The practice of medicine has changed dramatically over the last couple of decades, with many of the changes unfortunately not so good for patients. It's a well-known feeling among health care professionals, that among all the new elements of bureaucracy and information technology requirements and mandates, the one person who is often completely forgotten about is the patient.
As someone who has worked up and down the east coast in every type of hospital over the last several years, I am witness to that unfortunate truth. We always tend to forget the patient. With that in mind, I have gotten a real sense of what patients value and desire from their physician. Here is what I suspect those “dream doctor” traits would be, and what a letter from a patient would look like:
Dear Healthcare Organizations & All Physicians,
Based on my interactions with doctors, here is a list of the things I'd really like mine to be like. I find that most doctors are technically excellent and very competent, and the major issues simply relate to communication. If you are serious about raising the quality of care and improving the health care experience, you may want to take some of these points on board:
• Speak to me respectfully and take time to listen to me. Empathy and compassion go a long way, and sometimes just a caring ear can count for an awful lot. Sit down and explain everything clearly to me (and my family if they are also present). Give me a chance to ask questions too.
• Following on from the above, please make sure you are on the same page as any other doctors I'm seeing. It really gives me great heart to know you are all talking to each other!
• When you are with me, please maintain eye contact. I am really bothered if you keep turning around to your screen to type furiously on your keyboard and click boxes. I am a real person with a story to tell.
• Familiarize yourself with my chart and past history before you see me for the first time. Again, this is very heartening and reassuring to me.
• Be accessible. If I have a question or concern, it's great to know that I can get in touch with you. I know you are super busy, but even if it's your office staff or a colleague, it should be relatively straightforward for me to relay a concern.
• Please make sure that when I leave your care, whether in a hospital or in your office, that my followup instructions are clear and unambiguous. I don't understand technical medical terms. Last time I left the hospital I got a printout of computer gabble that looked similar to the paper I got after my car was serviced—that meant nothing to me and I couldn't understand.
• Keep in mind that you are seeing me at one of the lowest points in my life. Those few minutes you spend with me are really important and I'm hanging on every word you say.
• Smile more and remember that each patient you see is a real person and not just another name on your list! I have a life and just want to feel well again so that I can back to it.
Many Thanks for the great work you do every day,
Based on the above, here is how a “dream doctor” would communicate (in a hospital):
• You walk into the room and greet me with a handshake and warm smile

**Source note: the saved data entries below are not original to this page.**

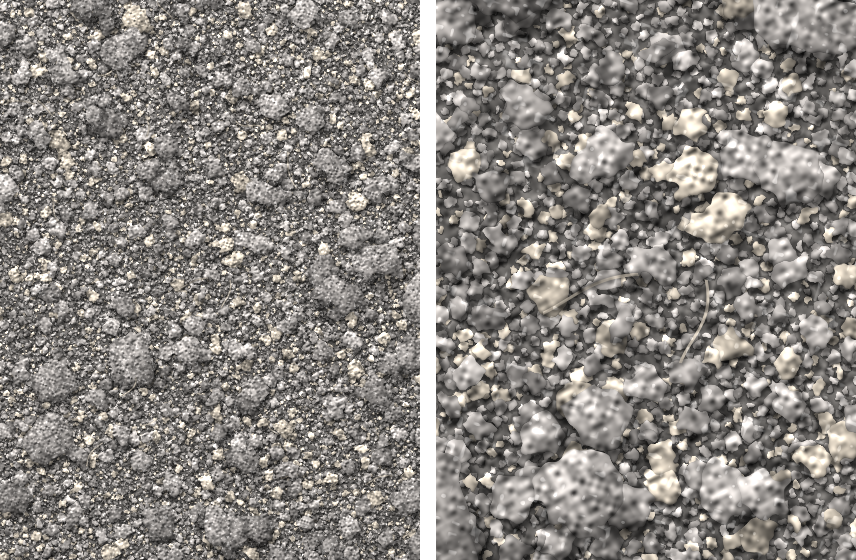
Left, the full canvas; right, a detail of the centre.
Reproduce this texture procedurally as a Shadertoy shader.

```glsl
// Dry crumbly soil: grey clods, pale tan stones, fine grit and a few thin roots.
#define LAYERS 6
#define CRUMB_SIZE 0.0076
#define LAYER_GROWTH 1.66
#define TAN_SHARE 0.26
#define GRIT 1.12
#define RELIEF 0.75
#define SHADOW 0.44
#define ROOTS 16
#define GAP_COLOR vec3(0.33, 0.32, 0.31)
#define GREY_COLOR vec3(0.61, 0.59, 0.575)
#define TAN_COLOR vec3(0.89, 0.835, 0.755)
#define LIGHT vec3(-0.2, 0.5, 0.84)

const float TONE_CURVE = 0.85;

vec3 hash3(vec2 p) {
    vec3 q = fract(p.xyx * vec3(0.1031, 0.1030, 0.0973));
    q += dot(q, q.yxz + 33.33);
    return fract((q.xxy + q.yzz) * q.zyx);
}

float noise(vec2 p) {
    vec2 i = floor(p), f = fract(p);
    f = f * f * (3.0 - 2.0 * f);
    float low = mix(hash3(i).x, hash3(i + vec2(1, 0)).x, f.x);
    float high = mix(hash3(i + vec2(0, 1)).x, hash3(i + vec2(1, 1)).x, f.x);
    return mix(low, high, f.y);
}

vec2 warp(vec2 p) {
    return vec2(noise(p), noise(p + 47.3)) - 0.5;
}

mat2 rotation(float a) {
    return mat2(cos(a), sin(a), -sin(a), cos(a));
}

// Surface grit shared by all stones, octaves turned to hide their grids
float grit(vec2 p) {
    float coarse = noise(rotation(0.6) * p * 125.0 + 300.0);
    float fine = noise(rotation(1.1) * p * 275.0 + 500.0);
    return 0.43 * coarse + 0.57 * fine;
}

// Paints one grid of irregular stones, with their shadows, over the soil
void paintStones(inout vec3 soil, vec2 p, float size, float fill, float seed, float pixel) {
    vec2 g = rotation(seed * 0.7) * p / size + 150.0 + seed * 3.7;
    g += 0.28 * warp(g * 2.6) + 0.15 * warp(g * 6.5);
    vec2 cell = floor(g);
    float large = smoothstep(0.025, 0.09, size);
    for (int y = -1; y <= 1; y++)
    for (int x = -1; x <= 1; x++) {
        vec2 id = cell + vec2(x, y);
        vec3 place = hash3(id + seed * 17.0 + 5.0);
        vec3 form = hash3(id + seed * 17.0 + 91.0);
        vec3 tint = hash3(id + seed * 17.0 + 203.0);
        if (place.z > fill) continue;

        // Rounded, slightly boxy outline
        vec2 offset = g - id - 0.5 - 0.6 * (place.xy - 0.5);
        float radius = mix(0.28, 0.54, form.z * form.z);
        vec2 q = rotation(form.x * 6.2832) * offset;
        q.x *= mix(1.0, 1.4, form.y);
        float box = max(abs(q.x), abs(q.y)) * 1.1;
        float d = mix(length(q), box, 0.5) / radius;
        float mask = smoothstep(-0.7, 0.7, (1.0 - d) * radius * size / pixel);

        // Domed body lit from above; large clods are grey and even
        vec2 upright = offset * rotation(seed * 0.7);
        vec3 normal = normalize(vec3(0.8 * upright / radius, sqrt(max(1.0 - d * d, 0.0)) + 0.3));
        float lit = 0.38 + 0.74 * max(dot(normal, LIGHT), 0.0);
        vec3 grey = GREY_COLOR * mix(mix(0.74, 1.24, tint.y), 0.88, 0.6 * large);
        vec3 tan = TAN_COLOR * mix(0.78, 1.08, tint.y);
        float tanShare = TAN_SHARE * (1.0 - 0.9 * large);
        vec3 body = mix(grey, tan, step(tint.x, tanShare)) * lit;

        float shade = length(upright + vec2(-0.03, 0.11)) / radius;
        soil *= 1.0 - SHADOW * smoothstep(1.3, 0.8, shade);
        soil = mix(soil, body, mask);
    }
}

// Thin curved fibres scattered over the soil
void paintRoots(inout vec3 soil, vec2 p, float aspect, float pixel) {
    for (int i = 0; i < ROOTS; i++) {
        vec3 place = hash3(vec2(float(i), 311.0));
        vec3 form = hash3(vec2(float(i), 577.0));
        vec2 q = rotation(place.z * 6.2832) * (p - place.xy * vec2(aspect, 1.0));
        float reach = mix(0.012, 0.032, form.x);
        float curve = 0.005 * sin(q.x * mix(50.0, 110.0, form.y) + form.z * 6.0);
        float d = max(abs(q.y - curve) - 0.0007, abs(q.x) - reach);
        soil *= 1.0 - 0.3 * smoothstep(0.003, 0.0, d);
        soil = mix(soil, TAN_COLOR * 0.8, 0.75 * smoothstep(pixel, -0.3 * pixel, d));
    }
}

void mainImage(out vec4 fragColor, in vec2 fragCoord) {
    float pixel = 1.0 / iResolution.y;
    float aspect = iResolution.x * pixel;
    vec2 p = fragCoord * pixel;

    // Crumbs first, then ever larger and rarer stones
    vec3 soil = GAP_COLOR;
    float size = CRUMB_SIZE;
    for (int i = 0; i < LAYERS; i++) {
        float t = float(i) / float(LAYERS - 1);
        float fill = mix(0.18, 1.0, pow(1.0 - t, 1.3));
        paintStones(soil, p, size, fill, float(i) + 1.0, pixel);
        size *= LAYER_GROWTH;
    }
    paintRoots(soil, p, aspect, pixel);

    // Gritty relief, bright mineral specks and broad tone drift
    float grain = grit(p);
    float relief = grain - grit(p + LIGHT.xy * 0.005);
    soil *= 1.0 + GRIT * (grain - 0.5) + RELIEF * relief;
    soil += 0.2 * smoothstep(0.72, 0.92, noise(rotation(0.3) * p * 300.0 + 171.0));
    soil *= 0.98 + 0.06 * p.y;
    soil = 0.98 * pow(max(soil, 0.0), vec3(TONE_CURVE));

    fragColor = vec4(clamp(soil, 0.0, 1.0), 1.0);
}
```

• You pull up a chair, sit down and get talking, asking openended questions
• You already know a lot about me (assuming we are meeting for the first time)
• You speak slowly and clearly, avoiding excessive medical jargon
• You maintain eye contact and don't keep turning around to start clicking and typing
• You give me and my family a chance to ask questions
• You summarize everything to me
• You say goodbye and tell me when you will next be seeing me or how I can follow-up
These requests could come from anywhere in America, or indeed the world. The question however, from the physicians' side, is how do we get to a health care environment where these (relatively simple) demands can be met? If physicians simply don't have the time to do these things because for every 5-minute patient encounter there's 20-25 minutes of bureaucracy and IT click boxes, we clearly can't fulfill our patients' wishes and needs.
That's why we need to get back to the drawing board. The doctor-patient interaction is sacred and those precious few minutes transcend everything else and should be every doctor's “zone”. That is something that no mandate, administrator or information technology can ever touch. They are what the patients and families will remember and judge you on. Patients simply cannot just be an afterthought in a real health care system.
Suneel Dhand, MD, ACP Member, is a practicing physician in Massachusetts. He has published numerous articles in clinical medicine, covering a wide range of specialty areas including; pulmonology, cardiology, endocrinology, hematology, and infectious disease. He has also authored chapters in the prestigious "5-Minute Clinical Consult" medical textbook. His other clinical interests include quality improvement, hospital safety, hospital utilization, and the use of technology in health care. This post originally appeared at his blog.